Mark Meadows, the former White House chief of staff to Donald Trump, has been at the center of hundreds of incoming messages about ways to aid Trump in his efforts to reverse the 2020 election results, according to texts he submitted to the select committee of the United States on January 6. handed over to the House. published in a new book.
The texts contain previously unreported messages, including a group chat with cabinet officials from the Trump administration and plans to object to Joe Biden’s January 6 election certification by Republican members of Congress and a former U.S. attorney, as well as other Trump officials. allies.
The book, The Breach, was obtained by the Guardian ahead of its scheduled release on Tuesday. Written by former Republican congressman and senior research adviser Denver Riggleman, the work has already become controversial after it was condemned by the panel as “unauthorized.”
While most of the texts to and from Meadows that Riggleman includes have been public for months, the book offers new insight and fills in some gaps about how all three government departments were seemingly involved in devising ways to hinder congressional certification on Jan. 6.
Less than an hour after Biden’s election was called, Rick Perry, Trump’s former energy secretary, texted a group chat with Meadows; the housing secretary, Ben Carson; and Agriculture Secretary, Sonny Perdue, that Trump should contest the call.
“POTUS line should be: Biden says hes [sic] president. America will see what big data says,” Perry wrote. “This forms the basis for what we are going to prove.” While Carson was more cautious, Perdue seemed unconcerned about seeing concrete evidence of election fraud. “No stopping!” He wrote.
The former president’s last White House chief of staff also considered a text from Republican Senator Kevin Cramer, who forwarded a note from then-US Attorney for North Dakota, Drew Wrigley, offering his own advice to reverse the results. because “Trump’s legal team is making a joke of this whole thing”.
“Request a statewide recount of absentee/mail-in ballots in accordance with pre-existing state law regarding signature comparisons,” Wrigley wrote. “If state officials refuse that recount, the legislature would act according to the constitution and select the list of voters.”
Wrigley’s suggestion echoed what Trump’s legal team would eventually pursue by sending fake voters to Congress on Jan. 6 to have then-Vice President Mike Pence refuse to certify Biden’s victory — a plan now part of a criminal investigation by US attorney in Washington DC.

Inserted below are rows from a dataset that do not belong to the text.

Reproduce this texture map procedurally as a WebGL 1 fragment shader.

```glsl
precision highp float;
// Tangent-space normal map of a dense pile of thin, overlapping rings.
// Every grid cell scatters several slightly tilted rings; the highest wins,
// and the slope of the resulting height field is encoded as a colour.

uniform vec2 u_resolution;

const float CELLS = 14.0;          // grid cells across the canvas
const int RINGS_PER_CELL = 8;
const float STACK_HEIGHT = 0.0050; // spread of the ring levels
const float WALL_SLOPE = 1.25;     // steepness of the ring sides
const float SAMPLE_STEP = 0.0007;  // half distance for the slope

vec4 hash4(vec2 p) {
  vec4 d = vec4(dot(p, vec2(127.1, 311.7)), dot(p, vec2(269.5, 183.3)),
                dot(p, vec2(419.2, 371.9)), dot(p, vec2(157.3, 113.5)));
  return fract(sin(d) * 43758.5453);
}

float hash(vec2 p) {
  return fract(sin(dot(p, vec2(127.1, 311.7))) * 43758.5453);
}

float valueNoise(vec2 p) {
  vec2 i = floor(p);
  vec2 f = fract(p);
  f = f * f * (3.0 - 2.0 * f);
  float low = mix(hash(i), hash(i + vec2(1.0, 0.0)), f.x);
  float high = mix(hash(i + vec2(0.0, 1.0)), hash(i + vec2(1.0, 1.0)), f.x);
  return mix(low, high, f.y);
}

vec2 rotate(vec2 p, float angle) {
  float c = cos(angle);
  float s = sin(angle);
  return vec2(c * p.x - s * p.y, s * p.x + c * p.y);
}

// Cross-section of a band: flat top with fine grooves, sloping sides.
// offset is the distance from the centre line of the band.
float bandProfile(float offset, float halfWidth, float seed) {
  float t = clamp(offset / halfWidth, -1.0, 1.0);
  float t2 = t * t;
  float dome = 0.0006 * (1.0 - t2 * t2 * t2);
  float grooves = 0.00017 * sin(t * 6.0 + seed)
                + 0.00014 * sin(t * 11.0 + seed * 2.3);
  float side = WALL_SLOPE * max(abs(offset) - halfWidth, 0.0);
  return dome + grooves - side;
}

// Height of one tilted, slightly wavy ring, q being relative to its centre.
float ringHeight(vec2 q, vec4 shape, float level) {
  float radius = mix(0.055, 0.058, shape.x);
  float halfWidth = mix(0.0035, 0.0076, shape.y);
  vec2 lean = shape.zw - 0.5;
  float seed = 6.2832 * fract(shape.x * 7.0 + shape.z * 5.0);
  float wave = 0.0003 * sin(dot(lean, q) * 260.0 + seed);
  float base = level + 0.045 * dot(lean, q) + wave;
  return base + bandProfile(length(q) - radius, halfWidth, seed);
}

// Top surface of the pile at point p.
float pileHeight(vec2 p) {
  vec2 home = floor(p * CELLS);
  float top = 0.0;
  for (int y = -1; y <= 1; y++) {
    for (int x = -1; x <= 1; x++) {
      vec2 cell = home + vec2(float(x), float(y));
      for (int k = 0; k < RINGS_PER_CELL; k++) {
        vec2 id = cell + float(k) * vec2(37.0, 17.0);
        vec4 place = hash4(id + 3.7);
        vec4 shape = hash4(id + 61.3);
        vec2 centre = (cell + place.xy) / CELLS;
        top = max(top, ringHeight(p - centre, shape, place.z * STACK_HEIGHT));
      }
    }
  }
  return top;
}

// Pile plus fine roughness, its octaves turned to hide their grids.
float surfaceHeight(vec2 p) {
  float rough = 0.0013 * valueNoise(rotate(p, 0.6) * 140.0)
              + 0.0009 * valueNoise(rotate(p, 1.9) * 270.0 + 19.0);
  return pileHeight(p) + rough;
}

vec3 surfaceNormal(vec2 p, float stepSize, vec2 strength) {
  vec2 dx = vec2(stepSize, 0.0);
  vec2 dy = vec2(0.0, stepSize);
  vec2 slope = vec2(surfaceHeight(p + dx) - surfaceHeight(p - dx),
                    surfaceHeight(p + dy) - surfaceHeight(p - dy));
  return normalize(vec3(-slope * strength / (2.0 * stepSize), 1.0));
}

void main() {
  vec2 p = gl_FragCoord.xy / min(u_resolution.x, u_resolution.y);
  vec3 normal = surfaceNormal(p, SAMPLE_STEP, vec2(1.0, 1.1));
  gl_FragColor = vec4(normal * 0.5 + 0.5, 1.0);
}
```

Wrigley’s text is significant, as justice is supposed to be above political struggle. Wrigley’s note appears to highlight a case of a federal prosecutor approving a legally dubious plan when there was no fraud sufficient to alter the outcome of the 2020 election.

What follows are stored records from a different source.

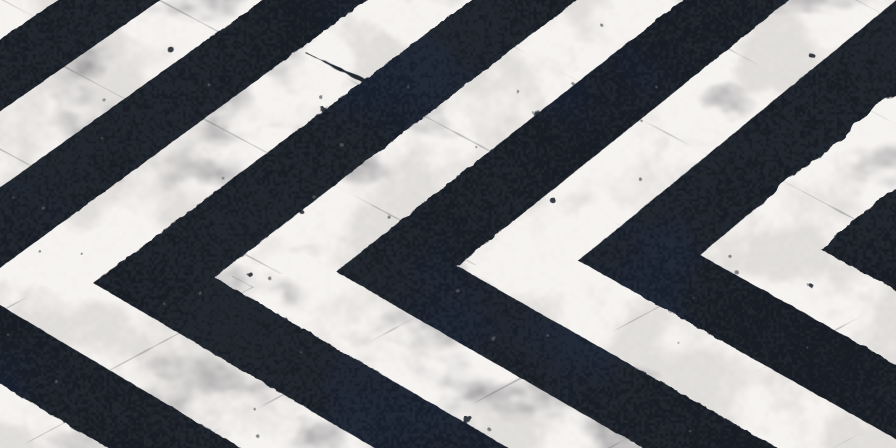
Give the GLSL for this pattern, as a WebGL 1 fragment shader.

```glsl
precision highp float;
// Worn white chevrons painted on dark asphalt, fanning slightly to the right.

uniform vec2 u_resolution;

// Lengths are in canvas heights, so x runs from 0 to 2.
const float PERIOD = 0.5417;        // apex to apex
const float FIRST_APEX = 0.479;     // outer apex of one chevron
const float BAND_WIDTH = 0.2708;    // painted part of a period
const vec2 SPINE = vec2(0.359, 0.046);        // height and slope of the apex line
const vec2 UPPER_SLOPE = vec2(0.735, 0.0655); // arm slope and its change with apex x
const vec2 LOWER_SLOPE = vec2(-0.592, 0.023);
const float APEX_TO_EDGE = 0.56;    // apex offset to perpendicular distance
const float EDGE_WOBBLE = 0.004;
const float FRAY = 0.028;
const float SEAM_SPACING = 0.23;
const vec2 CRACK_START = vec2(0.683, 0.882);
const vec2 CRACK_END = vec2(0.808, 0.822);

const vec3 PAINT = vec3(0.965, 0.955, 0.945);
const vec3 PAINT_WORN = vec3(0.88, 0.87, 0.86);
const vec3 GRIME = vec3(0.40, 0.40, 0.42);
const vec3 ASPHALT_DARK = vec3(0.095, 0.115, 0.145);
const vec3 ASPHALT_LIGHT = vec3(0.135, 0.155, 0.185);

float hash(vec2 p) {
  vec3 q = fract(vec3(p.xyx) * 0.1031);
  q += dot(q, q.yzx + 33.33);
  return fract((q.x + q.y) * q.z);
}

float noise(vec2 p) {
  vec2 i = floor(p);
  vec2 f = fract(p);
  f = f * f * (3.0 - 2.0 * f);
  return mix(mix(hash(i), hash(i + vec2(1.0, 0.0)), f.x),
             mix(hash(i + vec2(0.0, 1.0)), hash(i + 1.0), f.x), f.y);
}

float fbm(vec2 p) {
  float sum = 0.0;
  float amp = 0.533;
  for (int i = 0; i < 4; i++) {
    sum += amp * noise(p);
    p = mat2(1.6, 1.2, -1.2, 1.6) * p + 17.3;
    amp *= 0.5;
  }
  return sum;
}

// Apex x of the arm line through (x, q), where q is the height above SPINE.x.
float apexOf(float x, float q, vec2 slope) {
  float b = slope.x - slope.y * x - SPINE.y;
  float c = q - slope.x * x;
  float root = sqrt(max(b * b - 4.0 * slope.y * c, 0.0));
  return -2.0 * c / (b + sign(b) * root);
}

float segmentDistance(vec2 p, vec2 a, vec2 b) {
  vec2 d = b - a;
  return length(p - a - d * clamp(dot(p - a, d) / dot(d, d), 0.0, 1.0));
}

// One irregular speck in a share of the grid cells.
float specks(vec2 p, float cell, float share, float radius, float px) {
  vec2 id = floor(p / cell);
  vec2 center = 0.2 + 0.6 * vec2(hash(id + 3.1), hash(id + 47.7));
  float size = radius * (0.4 + 0.6 * hash(id + 91.3));
  float d = length((fract(p / cell) - center) * cell) - size;
  d += (noise(p * 160.0) - 0.5) * size;
  return step(hash(id + 11.9), share) * (1.0 - smoothstep(-px, px, d));
}

void main() {
  vec2 p = gl_FragCoord.xy / u_resolution.y;
  float px = 1.0 / u_resolution.y;

  // Chevron coordinates
  float q = p.y - SPINE.x;
  float upper = step(SPINE.y * p.x, q);
  float apex = apexOf(p.x, q, upper > 0.5 ? UPPER_SLOPE : LOWER_SLOPE);
  float band = floor((apex - FIRST_APEX) / PERIOD + 0.25);

  // Band edges, with heavy fraying on the rightmost chevron
  float rough = smoothstep(0.35, 0.75, noise(p * 4.0 + 8.0));
  float fray = smoothstep(1.4, 1.5, apex) * smoothstep(1.66, 1.76, p.x);
  float wobble = (fbm(p * 75.0) - 0.5) * EDGE_WOBBLE * (0.6 + 1.6 * rough);
  wobble += (fbm(p * 24.0) - 0.5) * FRAY * fray * mix(0.35, 1.0, upper);
  float phase = mod(apex - FIRST_APEX - 0.5 * BAND_WIDTH + 0.5 * PERIOD, PERIOD);
  float edge = (abs(phase - 0.5 * PERIOD) - 0.5 * BAND_WIDTH) * APEX_TO_EDGE;
  float painted = 1.0 - smoothstep(-0.8 * px, 0.8 * px, edge + wobble);

  // Asphalt grain, bluish stains and pale grit
  float grain = 0.5 * fbm(p * 3.0 + 21.0) + 0.5 * noise(p * 170.0);
  vec3 asphalt = mix(ASPHALT_DARK, ASPHALT_LIGHT, smoothstep(0.33, 0.67, grain));
  asphalt += vec3(0.0, 0.008, 0.03) * smoothstep(0.58, 0.75, fbm(p * 3.5 + 5.0));
  asphalt = mix(asphalt, GRIME, 0.6 * specks(p + 0.37, 0.11, 0.22, 0.004, px));

  // Paint tone, smudges and faint seams across the arms
  float tone = smoothstep(0.44, 0.72, fbm(p * 7.0 + 2.0));
  tone = clamp(tone + 0.25 * (noise(p * 90.0) - 0.5), 0.0, 1.0);
  vec3 paint = mix(PAINT, PAINT_WORN, tone);
  float smudge = smoothstep(0.58, 0.84, fbm(p * vec2(5.0, 8.0) + 31.0));
  paint = mix(paint, GRIME, 0.55 * smudge * (0.6 + 0.4 * noise(p * 55.0)));
  float along = 0.47 * p.x + 0.88 * abs(q) + 0.08 * hash(vec2(band + 20.0, upper));
  float seam = abs(mod(along, SEAM_SPACING) - 0.5 * SEAM_SPACING);
  seam = 1.0 - smoothstep(0.0, 0.002 + px, seam + 0.002 * noise(p * 40.0));
  paint = mix(paint, GRIME, 0.4 * seam * smoothstep(0.4, 0.7, noise(p * 9.0)));

  // Dark chips and one crack that widens toward the band edge
  float chips = specks(p, 0.16, 0.28, 0.009, px);
  chips = max(chips, 0.6 * specks(p + 0.71, 0.07, 0.1, 0.004, px));
  float crackWidth = mix(0.0008, 0.0045, smoothstep(CRACK_START.x, CRACK_END.x, p.x));
  float crack = segmentDistance(p, CRACK_START, CRACK_END) - crackWidth;
  crack += (noise(p * 70.0) - 0.5) * 0.004;
  float damage = max(0.9 * chips, 1.0 - smoothstep(-px, px, crack));
  paint = mix(paint, ASPHALT_LIGHT, damage);

  gl_FragColor = vec4(mix(asphalt, paint, painted), 1.0);
}
```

A spokesman for justice was not immediately available for comment. Wrigley, now the state attorney general of North Dakota, was also not immediately available for comment.

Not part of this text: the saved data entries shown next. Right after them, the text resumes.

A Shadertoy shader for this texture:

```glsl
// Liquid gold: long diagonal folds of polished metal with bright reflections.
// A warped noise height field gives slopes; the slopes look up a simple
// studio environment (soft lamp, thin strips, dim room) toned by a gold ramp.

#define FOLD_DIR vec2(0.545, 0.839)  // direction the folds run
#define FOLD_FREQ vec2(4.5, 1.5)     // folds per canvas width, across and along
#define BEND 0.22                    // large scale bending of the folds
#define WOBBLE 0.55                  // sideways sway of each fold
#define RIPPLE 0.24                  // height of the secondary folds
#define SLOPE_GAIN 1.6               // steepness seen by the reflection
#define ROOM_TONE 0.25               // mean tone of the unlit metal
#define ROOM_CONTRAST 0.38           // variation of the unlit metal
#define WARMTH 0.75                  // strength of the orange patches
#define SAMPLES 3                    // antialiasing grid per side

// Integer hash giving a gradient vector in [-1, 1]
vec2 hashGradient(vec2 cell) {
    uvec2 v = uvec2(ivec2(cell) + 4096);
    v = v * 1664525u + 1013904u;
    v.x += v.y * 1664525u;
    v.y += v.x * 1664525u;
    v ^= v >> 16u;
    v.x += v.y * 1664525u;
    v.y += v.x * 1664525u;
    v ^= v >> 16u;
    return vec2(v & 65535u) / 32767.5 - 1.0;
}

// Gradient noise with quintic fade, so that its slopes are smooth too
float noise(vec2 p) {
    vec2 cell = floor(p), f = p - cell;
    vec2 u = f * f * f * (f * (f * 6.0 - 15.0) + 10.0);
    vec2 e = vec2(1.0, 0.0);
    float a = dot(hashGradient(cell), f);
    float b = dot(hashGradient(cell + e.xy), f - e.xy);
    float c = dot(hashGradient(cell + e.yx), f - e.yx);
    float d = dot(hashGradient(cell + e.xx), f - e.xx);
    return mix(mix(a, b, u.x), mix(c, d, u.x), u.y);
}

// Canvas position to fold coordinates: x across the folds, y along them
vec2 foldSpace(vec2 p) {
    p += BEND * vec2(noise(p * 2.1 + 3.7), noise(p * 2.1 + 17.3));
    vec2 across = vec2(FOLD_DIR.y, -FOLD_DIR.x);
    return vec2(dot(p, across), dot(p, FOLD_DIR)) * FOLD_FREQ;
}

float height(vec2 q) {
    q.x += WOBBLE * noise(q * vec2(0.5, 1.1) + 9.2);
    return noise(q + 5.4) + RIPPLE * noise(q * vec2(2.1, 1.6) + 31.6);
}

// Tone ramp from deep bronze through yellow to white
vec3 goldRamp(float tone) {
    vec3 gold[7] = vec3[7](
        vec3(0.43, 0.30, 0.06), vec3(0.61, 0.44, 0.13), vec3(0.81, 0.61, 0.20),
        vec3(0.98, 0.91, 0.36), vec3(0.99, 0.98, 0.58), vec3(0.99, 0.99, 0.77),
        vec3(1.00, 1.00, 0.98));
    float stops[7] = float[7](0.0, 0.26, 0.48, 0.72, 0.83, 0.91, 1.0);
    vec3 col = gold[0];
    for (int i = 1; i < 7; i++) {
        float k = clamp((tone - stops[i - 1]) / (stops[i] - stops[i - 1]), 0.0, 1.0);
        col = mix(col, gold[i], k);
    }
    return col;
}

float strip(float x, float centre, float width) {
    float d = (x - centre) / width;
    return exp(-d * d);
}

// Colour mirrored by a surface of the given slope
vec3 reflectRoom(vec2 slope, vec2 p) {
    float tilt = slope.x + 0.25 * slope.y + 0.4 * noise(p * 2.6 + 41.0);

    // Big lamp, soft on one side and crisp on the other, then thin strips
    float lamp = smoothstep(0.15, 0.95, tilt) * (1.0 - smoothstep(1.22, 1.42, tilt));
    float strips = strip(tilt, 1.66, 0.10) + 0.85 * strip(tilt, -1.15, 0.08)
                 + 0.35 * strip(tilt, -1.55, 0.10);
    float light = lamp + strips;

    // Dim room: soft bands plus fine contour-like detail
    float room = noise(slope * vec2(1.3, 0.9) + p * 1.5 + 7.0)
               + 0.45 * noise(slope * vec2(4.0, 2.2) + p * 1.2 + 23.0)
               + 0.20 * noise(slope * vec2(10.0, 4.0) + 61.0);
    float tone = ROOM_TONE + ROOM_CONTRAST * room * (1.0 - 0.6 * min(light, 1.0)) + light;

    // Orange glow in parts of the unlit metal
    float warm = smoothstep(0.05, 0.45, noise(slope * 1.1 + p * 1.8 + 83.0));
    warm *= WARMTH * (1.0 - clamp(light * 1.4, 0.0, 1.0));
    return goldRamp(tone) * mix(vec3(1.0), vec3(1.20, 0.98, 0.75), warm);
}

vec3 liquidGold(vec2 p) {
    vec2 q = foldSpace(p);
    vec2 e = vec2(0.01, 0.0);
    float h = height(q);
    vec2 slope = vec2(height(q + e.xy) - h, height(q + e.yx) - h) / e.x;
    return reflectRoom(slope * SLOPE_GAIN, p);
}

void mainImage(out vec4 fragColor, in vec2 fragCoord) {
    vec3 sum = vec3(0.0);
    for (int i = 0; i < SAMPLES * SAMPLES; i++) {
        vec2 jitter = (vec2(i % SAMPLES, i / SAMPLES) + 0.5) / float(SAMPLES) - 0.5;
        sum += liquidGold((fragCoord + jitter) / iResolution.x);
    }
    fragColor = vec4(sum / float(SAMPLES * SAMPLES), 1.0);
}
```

Texts to Meadows also show that Republican lawmakers began rounding up objections to the certification of the 2020 election just hours after Trump tweeted about a “major protest” that the House Committee on Jan. 6 said it was mobilizing far-right groups to prepare to storm the government. Capitol.
The former president sent the pivotal tweet in the early hours of December 19, 2020. The panel previously described it as the catalyst that prompted the Proud Boys and Oath Keepers groups, as well as “Stop the Steal” activists, to hinder certification. .
But the tweet also coincided with efforts by Republican lawmakers to finalize objections to congressional certification of Joe Biden’s election victory, new lyrics sent to Meadows from some of Trump’s most ardent supporters on Capitol Hill.
Hours after Trump sent his tweet, Republican Congresswoman Jody Hice sent a message to Meadows, according to the texts in the book, saying he would “lead his state’s objection on Jan. 6” — days before Trump is known to be dead. met with Republicans in the White House to discuss it.
The congressman also told Meadows that Trump “spoke” to Marjorie Taylor Greene, a far-right Republican elected to a Georgia house seat but yet to be sworn in, and was interested in meeting the ultra-conservative House Freedom Mediator.
Hice’s messages to Meadows came at a critical time: It was the Saturday after a controversial Friday meeting at the White House, where Trump amused himself by confiscating voting machines and installing a conspiracy theorist attorney, Sidney Powell, as a special counsel to investigate electoral fraud.
The meeting to object to Biden’s January 6 victory was originally scheduled for the following Monday, December 21, 2020, but was moved to the following Tuesday, according to the book, citing additional messages from Republican Congressman Brian Babin.
Nine days after meeting Trump, Republican members of Congress appeared to be finalizing their objection plans, and Babin texted Meadows to say the “objections” would hold an additional strategy session at the Conservative Partnership Institute, which was hosting for other 6 January. attempts.
The timing of the new texts to Meadows raised the prospect that Trump’s tweet advanced several plans that worked together, with Republican objections over alleged fraud giving Pence a pretext to throw out Biden votes because rioters blocked proceedings.